■ **DIRECTIONS**:
Extract every line of the material that holds the string "skirting".

──────── INFORMATION ────────

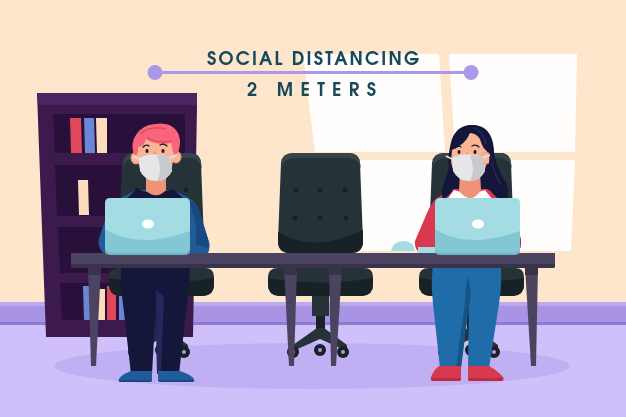
<!DOCTYPE html>
<html lang="en">
<head>
<meta charset="utf-8">
<title>Social distancing: 2 meters</title>
<style>
:root {
  --wall: #fde6cb; --pane: #fffefd; --floor: #cfc0fb; --floor-shade: #c0aff3;
  --skirting: #a893e4; --skirting-edge: #8f7bd0;
  --shelf: #3d1a4e; --shelf-dark: #29103a; --shelf-side: #4d2561;
  --chair: #253238; --chair-dark: #172126; --chair-light: #35454b;
  --table: #4b4460; --table-dark: #38324b;
  --laptop: #a4dce4; --laptop-shade: #83c7d5; --laptop-edge: #6db4c5;
  --skin: #fbb594; --skin-shade: #ee9378; --mask: #e6e6e8; --mask-shade: #c9cad0;
  --pink: #f9667c; --pink-dark: #e24965; --navy: #14163a; --navy-light: #24285a;
  --blue: #1f5c99; --blue-dark: #174a80; --jeans: #1f6ca8; --jeans-dark: #175486;
  --red: #d8394f; --red-dark: #b92c45; --teal: #16495a; --lilac: #ab98ea;
}
html, body { margin: 0; overflow: hidden; }
.poster { display: block; width: 626px; height: 417px; }
.title { font-family: "TeX Gyre Adventor", "Lato", sans-serif; font-weight: 700; fill: var(--teal); }
.stitch { fill: none; stroke: var(--chair-dark); stroke-width: 2; stroke-linecap: round; }
.feature { fill: none; stroke: var(--navy); stroke-width: 1.3; stroke-linecap: round; }
</style>
</head>
<body>
<svg class="poster" viewBox="0 0 626 417" xmlns="http://www.w3.org/2000/svg">
  <defs>
    <g id="chair">
      <path d="M316 272h9v66h-9z" fill="var(--chair-dark)"/>
      <path d="M312 290h17v26h-17z" fill="var(--chair)"/>
      <path d="M317 328L293 345v6l27-12 27 12v-6l-23-17z" fill="var(--chair)"/>
      <g fill="var(--chair-dark)">
        <circle cx="293" cy="352" r="6"/><circle cx="320" cy="350" r="6"/><circle cx="343" cy="352" r="6"/>
      </g>
      <g fill="var(--lilac)"><circle cx="293" cy="352" r="2"/><circle cx="320" cy="350" r="2"/><circle cx="343" cy="352" r="2"/></g>
      <path d="M310 240h20v36h-20z" fill="var(--chair-dark)"/>
      <path d="M278 268h86q9 0 9 9v8q0 10-11 11h-83q-11-1-11-11v-8q0-9 10-9z" fill="var(--chair)"/>
      <path d="M268 278q52 9 105 0v7q0 10-11 11h-83q-11-1-11-11z" fill="var(--chair-dark)"/>
      <path d="M293 153h56q10 0 11 10l3 78q0 12-12 12h-61q-12 0-12-12l3-78q1-10 12-10z" fill="var(--chair)"/>
      <path d="M278 232q36 22 85-2v11q0 12-12 12h-61q-12 0-12-12z" fill="var(--chair-dark)"/>
      <path d="M293 153h56q10 0 11 10l1 6q-3-11-13-11h-54q-10 0-13 11l1-6q1-10 11-10z" fill="var(--chair-light)"/>
      <g fill="var(--chair-dark)">
        <circle cx="296" cy="190" r="2.5"/><circle cx="320" cy="190" r="2.5"/><circle cx="345" cy="190" r="2.5"/>
        <circle cx="295" cy="218" r="2.5"/><circle cx="320" cy="218" r="2.5"/><circle cx="346" cy="218" r="2.5"/>
      </g>
    </g>
    <g id="laptop">
      <path d="M110 199h75q5 0 5 5v44q0 6-6 6h-73q-6 0-6-6v-44q0-5 5-5z" fill="var(--laptop)"/>
      <path d="M105 230q32 21 85 2v16q0 6-6 6h-73q-6 0-6-6z" fill="var(--laptop-shade)"/>
      <path d="M105 249q0 5 6 5h73q6 0 6-5v3q0 4-6 4h-73q-6 0-6-4z" fill="var(--laptop-edge)"/>
      <ellipse cx="148" cy="225" rx="6" ry="4.5" fill="#fff"/>
    </g>
    <g id="mask">
      <path d="M139 158q15-7 31-1l2 14q-5 10-16 10t-16-10z" fill="var(--mask)"/>
      <path d="M157 155q7 0 13 2l2 14q-5 10-15 10 6-11 0-26z" fill="var(--mask-shade)"/>
      <path d="M139 159l-6-3m37 2l7-3" fill="none" stroke="var(--mask)" stroke-width="1.5"/>
    </g>
    <g id="eyes">
      <ellipse cx="147" cy="151" rx="1.5" ry="2" fill="var(--navy)"/>
      <ellipse cx="163" cy="151" rx="1.5" ry="2" fill="var(--navy)"/>
      <path class="feature" d="M143 147q3-3 6-1m11-1q4-2 7 1"/>
      <path d="M155 150l-2 6h4z" fill="var(--skin-shade)"/>
    </g>
  </defs>

  <g id="room">
    <rect width="626" height="417" fill="var(--wall)"/>
    <g id="window-light" fill="var(--pane)">
      <path d="M303 54h136l6 98H315z"/>
      <path d="M449 54h128l-2 98H455z"/>
      <path d="M316 160h130l5 91H327z"/>
      <path d="M456 160h119l-4 91H461z"/>
    </g>
    <rect y="302" width="626" height="22" fill="var(--skirting)"/>
    <rect y="302" width="626" height="4" fill="#bba9ee"/>
    <rect y="322" width="626" height="3" fill="var(--skirting-edge)"/>
    <rect y="325" width="626" height="92" fill="var(--floor)"/>
    <ellipse cx="312" cy="366" rx="258" ry="23" fill="var(--floor-shade)"/>
  </g>

  <g id="bookcase">
    <path d="M37 93h160v14l-4 230H46z" fill="var(--shelf)"/>
    <path d="M37 93h160v12H38z" fill="var(--shelf-side)"/>
    <g fill="var(--shelf-dark)">
      <path d="M53 114h132v39H55z"/><path d="M55 165h130v51H57z"/>
      <path d="M58 227h127v46H60z"/><path d="M60 283h124v37H62z"/>
    </g>
    <g id="books">
      <path d="M70 118h11l1 35H71z" fill="#e0475a"/>
      <path d="M84 118h10l1 35H85z" fill="#6c86d6"/>
      <path d="M96 118h11v35H97z" fill="#fcdcbc"/>
      <path d="M78 180h10l1 35H79z" fill="#fcdcbc"/>
      <path d="M83 286h8l1 34h-8z" fill="#6c86d6"/>
      <path d="M94 289h11v31H95z" fill="#fcdcbc"/>
      <path d="M107 286h9v34h-9z" fill="#e0475a"/>
      <path d="M119 290h9v30h-9z" fill="#6c86d6"/>
    </g>
  </g>

  <g id="chairs">
    <use href="#chair" x="-159"/>
    <use href="#chair"/>
    <use href="#chair" x="151"/>
  </g>

  <g id="left-worker">
    <path id="left-trousers" d="M122 262h67q2 16-2 42l-8 70h-22l-1-70-4 70h-21l-8-70q-4-26-1-42z" fill="var(--navy)"/>
    <path d="M156 290l1 84h4l3-78z" fill="var(--navy-light)"/>
    <g id="left-shoes" fill="var(--blue)">
      <path d="M131 371h21v9q0 2-2 2h-30q-2 0-1-3 3-5 12-8z"/>
      <path d="M158 371h22q10 3 14 8 1 3-2 3h-32q-2 0-2-2z"/>
    </g>
    <path d="M119 380h33q0 2-2 2h-30zm39 0h36q0 2-2 2h-32z" fill="var(--blue-dark)"/>
    <path id="left-jacket" d="M136 190l-17 9q-8 4-11 13l-9 26q-2 8 4 15h105q3-7 0-14l-9-29q-3-8-10-12l-16-8z" fill="var(--blue)"/>
    <path d="M190 205q8 18 6 40l13 3q1-5-1-9l-9-29q-2-6-9-10z" fill="var(--blue-dark)"/>
    <path d="M137 189q17 7 36 0l10 9v30h-57v-29z" fill="var(--navy)"/>
    <path d="M146 174h20v16q-9 10-20 1z" fill="var(--skin-shade)"/>
    <g fill="var(--skin)" stroke="var(--skin-shade)"><ellipse cx="136" cy="158" rx="5" ry="6"/><ellipse cx="176" cy="157" rx="5" ry="6"/></g>
    <path d="M137 144q0-15 18-15 18 0 18 15v16q-1 18-17 19-16-1-18-19z" fill="var(--skin)"/>
    <path id="left-hair" d="M134 155q-4-12 2-20 6-10 19-11 14-2 21 6 7 8 2 23l-4 2-3-12q-15 3-25-4-1 7-8 8l-1 8z" fill="var(--pink)"/>
    <path d="M140 134q11-9 26-5m-19 9q11 6 25 3" fill="none" stroke="var(--pink-dark)" stroke-width="1.5"/>
    <use href="#eyes"/>
    <use href="#mask"/>
  </g>

  <g id="right-worker">
    <path id="right-hair-back" d="M452 148q0-21 20-23 17 0 21 18 1 14 5 24 4 10 9 18 3 8-1 18l-26-4-30 3q-5-10 0-23 4-14 2-31z" fill="var(--navy)"/>
    <path id="right-jeans" d="M434 262h66q3 15-1 42l-10 64h-21l1-70-8 70h-21l-7-64q-3-27 1-42z" fill="var(--jeans)"/>
    <path d="M467 276q6 15 2 30l-8 62h-5l9-66z" fill="var(--jeans-dark)"/>
    <g id="right-shoes" fill="var(--red)">
      <path d="M439 366h22v13q0 2-2 2h-26q-3 0-2-4 2-6 8-11z"/>
      <path d="M468 366h21q9 5 14 11 2 4-2 4h-31q-2 0-2-2z"/>
    </g>
    <path d="M431 378h30q0 3-2 3h-26q-2 0-2-3zm37 0h35q0 3-2 3h-31q-2 0-2-3z" fill="var(--red-dark)"/>
    <path id="right-cardigan" d="M452 189l-15 9q-6 5-10 15l-12 28q-1 8 5 12h98q5-8 2-17l-8-27q-3-8-9-12l-16-8z" fill="var(--red)"/>
    <path d="M503 200q9 20 7 53h8q5-8 2-17l-8-27q-3-7-9-9z" fill="var(--red-dark)"/>
    <path d="M454 190q15 6 31 0l8 10v30h-47v-29z" fill="#fff"/>
    <path d="M460 172h20l1 18q-10 16-22 1z" fill="var(--skin-shade)"/>
    <path d="M451 147q0-15 17-16 18 0 19 16v14q-2 17-18 18-16-1-18-18z" fill="var(--skin)"/>
    <ellipse cx="486" cy="158" rx="5" ry="6" fill="var(--skin)" stroke="var(--skin-shade)"/>
    <path d="M448 163q1-15 4-24 5-13 18-14 16-1 21 14 3 8 3 14-10 1-14-14-4-6-10-6-5 12-18 17l-1 12z" fill="var(--navy)"/>
    <path d="M490 148q2 21 12 35 6 8 3 20-15-7-21-25 5-5 5-15z" fill="var(--navy)"/>
    <path d="M450 160q3 14 8 20-5 13-15 20-3-9 2-20 4-10 5-20z" fill="var(--navy)"/>
    <path d="M474 128q9 3 12 16m6 18q2 13 9 22" fill="none" stroke="var(--navy-light)" stroke-width="1.5"/>
    <use href="#eyes" x="312" y="1"/>
    <use href="#mask" x="313"/>
  </g>

  <g id="desk">
    <g fill="var(--table)">
      <path d="M88 266h13l-5 100h-5z"/><path d="M284 266h13l-3 100h-5z"/>
      <path d="M329 266h13l-6 100h-5z"/><path d="M525 266h13l-2 100h-5z"/>
    </g>
    <path d="M88 266h13v9H88zm196 0h13v9h-13zm45 0h13v9h-13zm196 0h13v9h-13z" fill="var(--table-dark)"/>
    <path d="M71 253h484v13q0 2-2 2H73q-2 0-2-2z" fill="var(--table)"/>
    <path d="M71 264h484v2q0 2-2 2H73q-2 0-2-2z" fill="var(--table-dark)"/>
    <path id="mouse" d="M391 251q2-10 13-10 10 0 11 10z" fill="var(--laptop)"/>
    <path d="M418 247h20v6h-20z" fill="var(--laptop)"/>
    <use href="#laptop" y="-1"/>
    <use href="#laptop" x="330" y="-1"/>
  </g>

  <g id="heading">
    <path d="M155 72.5h316" stroke="var(--lilac)" stroke-width="3"/>
    <circle cx="155" cy="72.5" r="7.5" fill="var(--lilac)"/>
    <circle cx="471" cy="72.5" r="7.5" fill="var(--lilac)"/>
    <text class="title" x="207" y="65" font-size="18" textLength="212" lengthAdjust="spacing">SOCIAL DISTANCING</text>
    <text class="title" x="247" y="96" font-size="18" textLength="129" lengthAdjust="spacing">2 METERS</text>
  </g>
</svg>
</body>
</html>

────────

■ **EXERCISE OUTPUT**:
  --skirting: #a893e4; --skirting-edge: #8f7bd0;
    <rect y="302" width="626" height="22" fill="var(--skirting)"/>
    <rect y="322" width="626" height="3" fill="var(--skirting-edge)"/>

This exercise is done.